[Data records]
<<<<
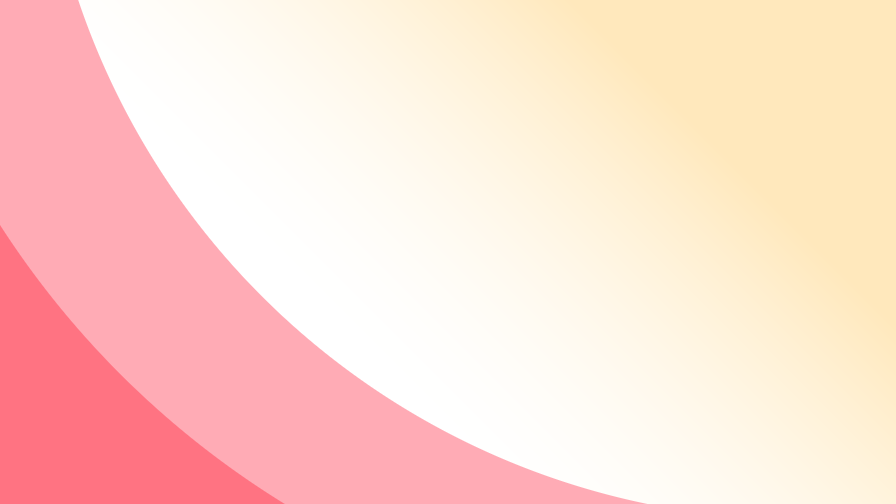
A Shadertoy shader for this background:

```glsl
// Two nested pink arcs sweep around the lower left corner of a pale field.
// The field eases from white to cream along the diagonal; each arc is the
// outside of a large circle, drawn with a signed distance and a smooth edge.

#define WHITE        vec3(1.0, 1.0, 1.0)
#define CREAM        vec3(1.0, 0.91, 0.737)
#define LIGHT_PINK   vec3(1.0, 0.67, 0.71)
#define DEEP_PINK    vec3(1.0, 0.45, 0.51)
#define INNER_CIRCLE vec3(1.5896, 1.4824, 1.5134) // centre x, y, radius
#define OUTER_CIRCLE vec3(1.4988, 1.5183, 1.7824)
#define GLOW_LENGTH  1.134 // where cream is full, along the top edge
#define GLOW_CURVE   1.7   // higher keeps the white wider

// Coverage of the area outside a circle, softened over one pixel.
float outsideCircle(vec2 p, vec3 circle, float pixel) {
    float d = length(p - circle.xy) - circle.z;
    return clamp(d / pixel + 0.5, 0.0, 1.0);
}

// Diagonal gradient that brightens to cream toward the upper right.
vec3 creamGlow(vec2 p) {
    float along = clamp((p.x + p.y - 1.0) / GLOW_LENGTH, 0.0, 1.0);
    return mix(WHITE, CREAM, pow(along, GLOW_CURVE));
}

void mainImage(out vec4 fragColor, in vec2 fragCoord) {
    // Canvas height is one unit.
    float pixel = 1.0 / iResolution.y;
    vec2 p = fragCoord * pixel;

    // Field first, then the arcs from the inside out.
    vec3 color = creamGlow(p);
    color = mix(color, LIGHT_PINK, outsideCircle(p, INNER_CIRCLE, pixel));
    color = mix(color, DEEP_PINK, outsideCircle(p, OUTER_CIRCLE, pixel));

    fragColor = vec4(color, 1.0);
}
```
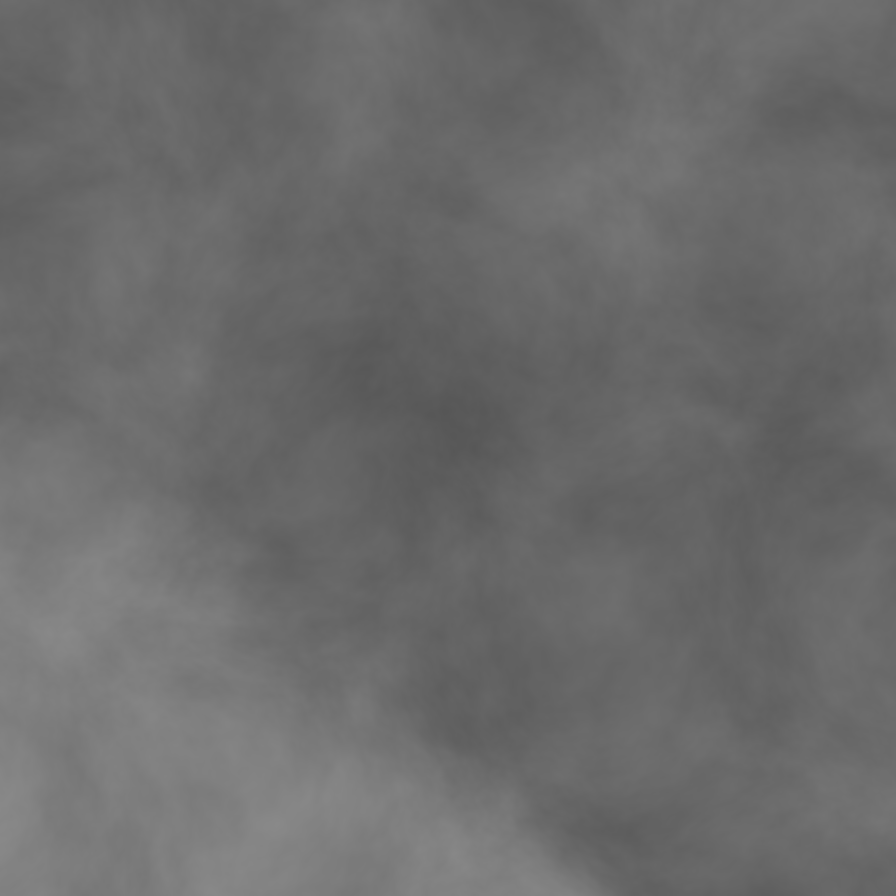
Reproduce this texture procedurally as a three.js fragment shader.

```glsl
// Soft grey smoke: a pale bank of haze fills the lower left corner and
// fades into darker, mottled cloud. Fractal gradient noise, gently warped,
// shapes the edge of the haze, the broad drifts and the fine grain.

#define CLOUD_GREY 0.403
#define HAZE_LIFT 0.098
#define HAZE_REACH vec2(0.70, 0.54)
#define HOLLOW_DEPTH 0.026
#define CLOUD_CONTRAST 0.072
#define CLOUD_SCALE 3.2
#define OCTAVE_GAIN 0.63
#define WARP_AMOUNT 0.07
#define EDGE_WANDER 0.22

varying vec2 vUv;

// Pseudo-random unit gradient for a lattice point
vec2 latticeGradient(vec2 cell) {
  vec3 p = fract(vec3(cell.xyx) * vec3(0.1031, 0.1030, 0.0973));
  p += dot(p, p.yzx + 33.33);
  float angle = 6.28318 * fract((p.x + p.y) * p.z);
  return vec2(cos(angle), sin(angle));
}

// Gradient noise with quintic blending, centred on zero
float gradientNoise(vec2 p) {
  vec2 cell = floor(p);
  vec2 f = p - cell;
  vec2 blend = f * f * f * (f * (f * 6.0 - 15.0) + 10.0);
  vec2 right = vec2(1.0, 0.0);
  vec2 up = vec2(0.0, 1.0);
  float a = dot(latticeGradient(cell), f);
  float b = dot(latticeGradient(cell + right), f - right);
  float c = dot(latticeGradient(cell + up), f - up);
  float d = dot(latticeGradient(cell + 1.0), f - 1.0);
  return mix(mix(a, b, blend.x), mix(c, d, blend.x), blend.y);
}

// Six octaves, each turned to hide the lattice
float cloudNoise(vec2 p) {
  mat2 turn = mat2(0.8, 0.6, -0.6, 0.8);
  float sum = 0.0;
  float amplitude = 1.0;
  for (int octave = 0; octave < 6; octave++) {
    sum += amplitude * gradientNoise(p);
    p = turn * p * 2.03 + 17.3;
    amplitude *= OCTAVE_GAIN;
  }
  return sum;
}

// Pale bank in the lower left corner, 1 inside and 0 far away
float hazeBank(vec2 p) {
  float wander = EDGE_WANDER * cloudNoise(p * 2.5 + 41.0);
  float reach = p.x / HAZE_REACH.x + p.y / HAZE_REACH.y + wander;
  return 1.0 - smoothstep(0.68, 1.16, reach);
}

// Broad dark hollow just above the haze
float darkHollow(vec2 p) {
  vec2 offset = (p - vec2(0.36, 0.46)) / vec2(0.20, 0.10);
  return exp(-dot(offset, offset));
}

void main() {
  vec2 warp = vec2(gradientNoise(vUv * 4.0 + 5.2),
                   gradientNoise(vUv * 4.0 + 23.7));
  vec2 drift = vUv + WARP_AMOUNT * warp;

  float haze = hazeBank(drift);
  float grey = CLOUD_GREY + HAZE_LIFT * haze;
  grey -= HOLLOW_DEPTH * darkHollow(drift) * (1.0 - haze);
  grey += CLOUD_CONTRAST * cloudNoise(drift * CLOUD_SCALE + 9.0);

  gl_FragColor = vec4(vec3(grey), 1.0);
}
```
>>>>
> [BRIEF] Every record above should be written out again exactly; the pictures stay out of the copy.

> [ANSWER TO THE PROBLEM]
A Shadertoy shader for this background:

```glsl
// Two nested pink arcs sweep around the lower left corner of a pale field.
// The field eases from white to cream along the diagonal; each arc is the
// outside of a large circle, drawn with a signed distance and a smooth edge.

#define WHITE        vec3(1.0, 1.0, 1.0)
#define CREAM        vec3(1.0, 0.91, 0.737)
#define LIGHT_PINK   vec3(1.0, 0.67, 0.71)
#define DEEP_PINK    vec3(1.0, 0.45, 0.51)
#define INNER_CIRCLE vec3(1.5896, 1.4824, 1.5134) // centre x, y, radius
#define OUTER_CIRCLE vec3(1.4988, 1.5183, 1.7824)
#define GLOW_LENGTH  1.134 // where cream is full, along the top edge
#define GLOW_CURVE   1.7   // higher keeps the white wider

// Coverage of the area outside a circle, softened over one pixel.
float outsideCircle(vec2 p, vec3 circle, float pixel) {
    float d = length(p - circle.xy) - circle.z;
    return clamp(d / pixel + 0.5, 0.0, 1.0);
}

// Diagonal gradient that brightens to cream toward the upper right.
vec3 creamGlow(vec2 p) {
    float along = clamp((p.x + p.y - 1.0) / GLOW_LENGTH, 0.0, 1.0);
    return mix(WHITE, CREAM, pow(along, GLOW_CURVE));
}

void mainImage(out vec4 fragColor, in vec2 fragCoord) {
    // Canvas height is one unit.
    float pixel = 1.0 / iResolution.y;
    vec2 p = fragCoord * pixel;

    // Field first, then the arcs from the inside out.
    vec3 color = creamGlow(p);
    color = mix(color, LIGHT_PINK, outsideCircle(p, INNER_CIRCLE, pixel));
    color = mix(color, DEEP_PINK, outsideCircle(p, OUTER_CIRCLE, pixel));

    fragColor = vec4(color, 1.0);
}
```
Reproduce this texture procedurally as a three.js fragment shader.

```glsl
// Soft grey smoke: a pale bank of haze fills the lower left corner and
// fades into darker, mottled cloud. Fractal gradient noise, gently warped,
// shapes the edge of the haze, the broad drifts and the fine grain.

#define CLOUD_GREY 0.403
#define HAZE_LIFT 0.098
#define HAZE_REACH vec2(0.70, 0.54)
#define HOLLOW_DEPTH 0.026
#define CLOUD_CONTRAST 0.072
#define CLOUD_SCALE 3.2
#define OCTAVE_GAIN 0.63
#define WARP_AMOUNT 0.07
#define EDGE_WANDER 0.22

varying vec2 vUv;

// Pseudo-random unit gradient for a lattice point
vec2 latticeGradient(vec2 cell) {
  vec3 p = fract(vec3(cell.xyx) * vec3(0.1031, 0.1030, 0.0973));
  p += dot(p, p.yzx + 33.33);
  float angle = 6.28318 * fract((p.x + p.y) * p.z);
  return vec2(cos(angle), sin(angle));
}

// Gradient noise with quintic blending, centred on zero
float gradientNoise(vec2 p) {
  vec2 cell = floor(p);
  vec2 f = p - cell;
  vec2 blend = f * f * f * (f * (f * 6.0 - 15.0) + 10.0);
  vec2 right = vec2(1.0, 0.0);
  vec2 up = vec2(0.0, 1.0);
  float a = dot(latticeGradient(cell), f);
  float b = dot(latticeGradient(cell + right), f - right);
  float c = dot(latticeGradient(cell + up), f - up);
  float d = dot(latticeGradient(cell + 1.0), f - 1.0);
  return mix(mix(a, b, blend.x), mix(c, d, blend.x), blend.y);
}

// Six octaves, each turned to hide the lattice
float cloudNoise(vec2 p) {
  mat2 turn = mat2(0.8, 0.6, -0.6, 0.8);
  float sum = 0.0;
  float amplitude = 1.0;
  for (int octave = 0; octave < 6; octave++) {
    sum += amplitude * gradientNoise(p);
    p = turn * p * 2.03 + 17.3;
    amplitude *= OCTAVE_GAIN;
  }
  return sum;
}

// Pale bank in the lower left corner, 1 inside and 0 far away
float hazeBank(vec2 p) {
  float wander = EDGE_WANDER * cloudNoise(p * 2.5 + 41.0);
  float reach = p.x / HAZE_REACH.x + p.y / HAZE_REACH.y + wander;
  return 1.0 - smoothstep(0.68, 1.16, reach);
}

// Broad dark hollow just above the haze
float darkHollow(vec2 p) {
  vec2 offset = (p - vec2(0.36, 0.46)) / vec2(0.20, 0.10);
  return exp(-dot(offset, offset));
}

void main() {
  vec2 warp = vec2(gradientNoise(vUv * 4.0 + 5.2),
                   gradientNoise(vUv * 4.0 + 23.7));
  vec2 drift = vUv + WARP_AMOUNT * warp;

  float haze = hazeBank(drift);
  float grey = CLOUD_GREY + HAZE_LIFT * haze;
  grey -= HOLLOW_DEPTH * darkHollow(drift) * (1.0 - haze);
  grey += CLOUD_CONTRAST * cloudNoise(drift * CLOUD_SCALE + 9.0);

  gl_FragColor = vec4(vec3(grey), 1.0);
}
```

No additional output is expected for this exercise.